The Tories are to stay in power for another five years – so what will that mean for further education? By Kate Parker
A £3bn ‘national skills fund’
The Tories pledged to invest £600 million a year into the fund, which it insists is “new funding on top of existing skills funding”. It expects this would be for a range of courses, including apprenticeships.
In the manifesto, it says: “And our new £3 billion National Skills Fund, alongside other major investment in skills and training and our reforms to high-skilled immigration, will ensure that businesses can find and hire the workers they need.”
£1.8bn for college buildings
Prime minister Boris Johnson announced in November that the Conservative Party plans to invest £1.8 billion in a further education college rebuilding programme.
Mr Johnson said that the money would, over a five-year period, be used to make sure the entire FE college estate is in “good” – or category B – condition by refurbishing and redeveloping existing facilities and purchasing industry-standard equipment.
The manifesto says: “Just as universities have been transformed by significant long-term investment over the last few decades, we need to make sure local colleges are equally excellent places for people to learn. We are therefore investing almost £2 billion to upgrade the entire further education college estate.”
It also states that, as well as encouraging investment in physical building and equipment, they will help employers invest in skills and look at how to improve the working of the apprenticeship levy.
The Augar review
The manifesto says that the Augar review made “thoughtful recommendations on tuition fee levels, the balance of funding between universities, further education and apprenticeships and adult learning” – and pledged to “consider them carefully”.
On adult education – which featured heavily in both Labour and Lib Dems’ plans – the Conservative party pledged to “invest in local adult education and require the Office for Students to look at universities’ success in increasing access across all ages, not just young people entering full-time undergraduate degrees.”
Although it’s not mentioned in the manifesto, the Conservatives did also announce plans to create a dedicated Prison Education Service focused on work-based training and skills in November.
The policy is part of a programme of prison reform that the party says would “give better chances to offenders once they have been released, double the number of prisoners in employment six weeks after release and reduce reoffending”.

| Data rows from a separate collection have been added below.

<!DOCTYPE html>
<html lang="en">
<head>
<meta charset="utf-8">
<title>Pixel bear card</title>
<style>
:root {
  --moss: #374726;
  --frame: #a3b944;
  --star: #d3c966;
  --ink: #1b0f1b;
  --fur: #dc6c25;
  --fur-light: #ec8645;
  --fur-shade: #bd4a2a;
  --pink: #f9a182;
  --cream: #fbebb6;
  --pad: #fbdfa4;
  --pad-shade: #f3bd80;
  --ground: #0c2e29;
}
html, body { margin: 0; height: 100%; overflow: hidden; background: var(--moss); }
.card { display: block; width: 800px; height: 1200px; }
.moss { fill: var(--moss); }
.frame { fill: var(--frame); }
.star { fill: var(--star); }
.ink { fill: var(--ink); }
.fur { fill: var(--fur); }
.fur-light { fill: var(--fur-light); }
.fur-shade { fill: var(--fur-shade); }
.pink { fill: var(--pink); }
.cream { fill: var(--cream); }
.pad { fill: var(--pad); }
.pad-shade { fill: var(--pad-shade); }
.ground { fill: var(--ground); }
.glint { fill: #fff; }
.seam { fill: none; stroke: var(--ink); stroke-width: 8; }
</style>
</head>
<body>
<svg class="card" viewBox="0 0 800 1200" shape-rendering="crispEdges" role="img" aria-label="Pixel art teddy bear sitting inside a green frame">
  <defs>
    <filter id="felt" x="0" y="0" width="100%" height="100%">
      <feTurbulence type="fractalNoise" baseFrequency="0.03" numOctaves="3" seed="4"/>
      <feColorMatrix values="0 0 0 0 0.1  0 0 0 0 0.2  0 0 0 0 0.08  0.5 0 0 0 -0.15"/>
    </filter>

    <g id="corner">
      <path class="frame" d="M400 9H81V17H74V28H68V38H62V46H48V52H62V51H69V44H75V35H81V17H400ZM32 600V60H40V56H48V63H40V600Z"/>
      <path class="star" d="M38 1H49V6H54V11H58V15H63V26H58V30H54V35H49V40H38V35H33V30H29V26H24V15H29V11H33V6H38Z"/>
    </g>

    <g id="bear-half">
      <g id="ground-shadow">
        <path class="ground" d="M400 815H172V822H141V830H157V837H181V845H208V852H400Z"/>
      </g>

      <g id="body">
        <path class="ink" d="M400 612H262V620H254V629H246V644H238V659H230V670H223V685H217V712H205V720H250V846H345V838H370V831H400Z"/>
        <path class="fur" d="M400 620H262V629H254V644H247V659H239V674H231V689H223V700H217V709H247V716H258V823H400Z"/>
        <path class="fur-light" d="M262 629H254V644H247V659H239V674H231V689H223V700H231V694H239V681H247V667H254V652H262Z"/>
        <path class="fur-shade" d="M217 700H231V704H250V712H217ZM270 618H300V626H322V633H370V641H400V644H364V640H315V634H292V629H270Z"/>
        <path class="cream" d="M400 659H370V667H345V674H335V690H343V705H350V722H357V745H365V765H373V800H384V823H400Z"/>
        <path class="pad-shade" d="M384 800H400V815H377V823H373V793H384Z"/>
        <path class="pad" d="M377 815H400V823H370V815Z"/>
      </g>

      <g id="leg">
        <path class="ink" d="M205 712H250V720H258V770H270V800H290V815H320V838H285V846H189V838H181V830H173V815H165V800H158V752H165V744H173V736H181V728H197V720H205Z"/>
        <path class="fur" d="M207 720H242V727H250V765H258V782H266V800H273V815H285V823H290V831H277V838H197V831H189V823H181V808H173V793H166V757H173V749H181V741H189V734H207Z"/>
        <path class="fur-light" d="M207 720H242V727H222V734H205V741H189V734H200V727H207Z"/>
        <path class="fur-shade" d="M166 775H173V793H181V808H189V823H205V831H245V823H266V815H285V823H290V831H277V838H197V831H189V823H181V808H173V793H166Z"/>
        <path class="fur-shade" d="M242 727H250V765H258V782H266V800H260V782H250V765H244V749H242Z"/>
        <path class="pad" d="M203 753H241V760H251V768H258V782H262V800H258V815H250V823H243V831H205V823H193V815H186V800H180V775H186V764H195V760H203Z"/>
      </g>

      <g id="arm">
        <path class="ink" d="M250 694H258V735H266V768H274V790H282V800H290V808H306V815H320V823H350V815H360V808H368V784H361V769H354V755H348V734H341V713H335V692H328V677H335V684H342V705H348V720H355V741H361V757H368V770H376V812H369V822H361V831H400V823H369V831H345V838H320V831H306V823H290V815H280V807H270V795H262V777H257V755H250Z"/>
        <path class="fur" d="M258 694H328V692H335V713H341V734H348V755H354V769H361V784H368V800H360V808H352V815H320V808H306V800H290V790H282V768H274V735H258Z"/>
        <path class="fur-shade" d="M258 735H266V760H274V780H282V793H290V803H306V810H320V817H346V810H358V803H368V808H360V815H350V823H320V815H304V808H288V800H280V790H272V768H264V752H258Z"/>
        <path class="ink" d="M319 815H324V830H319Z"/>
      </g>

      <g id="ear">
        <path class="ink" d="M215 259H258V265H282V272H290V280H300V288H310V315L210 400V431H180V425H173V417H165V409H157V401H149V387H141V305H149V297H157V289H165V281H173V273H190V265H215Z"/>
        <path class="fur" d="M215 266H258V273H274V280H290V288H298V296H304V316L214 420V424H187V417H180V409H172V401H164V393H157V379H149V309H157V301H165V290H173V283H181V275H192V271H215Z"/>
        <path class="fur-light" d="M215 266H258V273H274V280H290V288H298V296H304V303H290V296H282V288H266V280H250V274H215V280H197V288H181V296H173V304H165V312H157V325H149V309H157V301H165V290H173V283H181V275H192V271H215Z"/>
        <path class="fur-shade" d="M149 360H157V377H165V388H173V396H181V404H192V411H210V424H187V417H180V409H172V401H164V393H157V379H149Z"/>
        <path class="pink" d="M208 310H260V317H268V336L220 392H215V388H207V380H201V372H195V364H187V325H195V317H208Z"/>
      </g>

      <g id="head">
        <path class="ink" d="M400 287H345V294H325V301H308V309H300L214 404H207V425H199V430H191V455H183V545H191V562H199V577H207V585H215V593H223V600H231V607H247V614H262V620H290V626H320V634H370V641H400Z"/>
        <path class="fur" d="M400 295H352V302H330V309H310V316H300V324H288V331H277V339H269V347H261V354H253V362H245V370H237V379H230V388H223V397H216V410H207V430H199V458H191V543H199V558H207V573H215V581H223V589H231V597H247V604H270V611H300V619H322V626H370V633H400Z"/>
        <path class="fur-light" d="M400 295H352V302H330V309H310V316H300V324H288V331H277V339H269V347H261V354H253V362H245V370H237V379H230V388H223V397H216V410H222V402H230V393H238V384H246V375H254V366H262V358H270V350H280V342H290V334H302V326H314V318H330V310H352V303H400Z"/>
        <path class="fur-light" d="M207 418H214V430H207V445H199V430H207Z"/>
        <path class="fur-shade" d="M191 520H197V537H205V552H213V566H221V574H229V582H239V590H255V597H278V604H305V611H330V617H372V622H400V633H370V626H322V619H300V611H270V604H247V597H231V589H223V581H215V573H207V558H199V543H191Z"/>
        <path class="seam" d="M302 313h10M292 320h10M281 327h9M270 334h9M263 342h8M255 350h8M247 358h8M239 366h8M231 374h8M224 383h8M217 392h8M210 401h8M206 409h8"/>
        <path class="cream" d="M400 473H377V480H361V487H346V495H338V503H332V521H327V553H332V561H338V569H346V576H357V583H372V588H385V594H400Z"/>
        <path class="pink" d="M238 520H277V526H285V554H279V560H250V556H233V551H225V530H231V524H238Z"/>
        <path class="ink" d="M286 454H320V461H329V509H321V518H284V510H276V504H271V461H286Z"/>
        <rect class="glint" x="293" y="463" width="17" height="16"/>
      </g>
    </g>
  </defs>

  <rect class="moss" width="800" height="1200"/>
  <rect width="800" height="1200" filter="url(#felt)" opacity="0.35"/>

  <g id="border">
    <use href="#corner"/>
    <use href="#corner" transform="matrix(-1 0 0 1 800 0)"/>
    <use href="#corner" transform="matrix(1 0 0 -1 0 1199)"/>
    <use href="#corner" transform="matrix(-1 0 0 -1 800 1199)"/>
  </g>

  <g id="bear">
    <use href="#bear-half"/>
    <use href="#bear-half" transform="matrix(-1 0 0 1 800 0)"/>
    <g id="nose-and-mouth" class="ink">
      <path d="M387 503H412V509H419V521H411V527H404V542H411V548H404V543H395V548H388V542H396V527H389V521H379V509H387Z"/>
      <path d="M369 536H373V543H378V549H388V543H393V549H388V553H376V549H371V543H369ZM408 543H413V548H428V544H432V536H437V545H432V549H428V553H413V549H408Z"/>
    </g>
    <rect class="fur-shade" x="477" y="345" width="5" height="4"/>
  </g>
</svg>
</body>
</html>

Under a Conservative government, the new Prison Education Service would oversee education and skills training across all jails. It would build upon the new prison education framework issued in April 2019 and “provide a new focus across the whole system on raising educational standards of all prisoners serving sentences in England and Wales”.
Kate Parker is a junior FE reporterTwitter: @KateeParker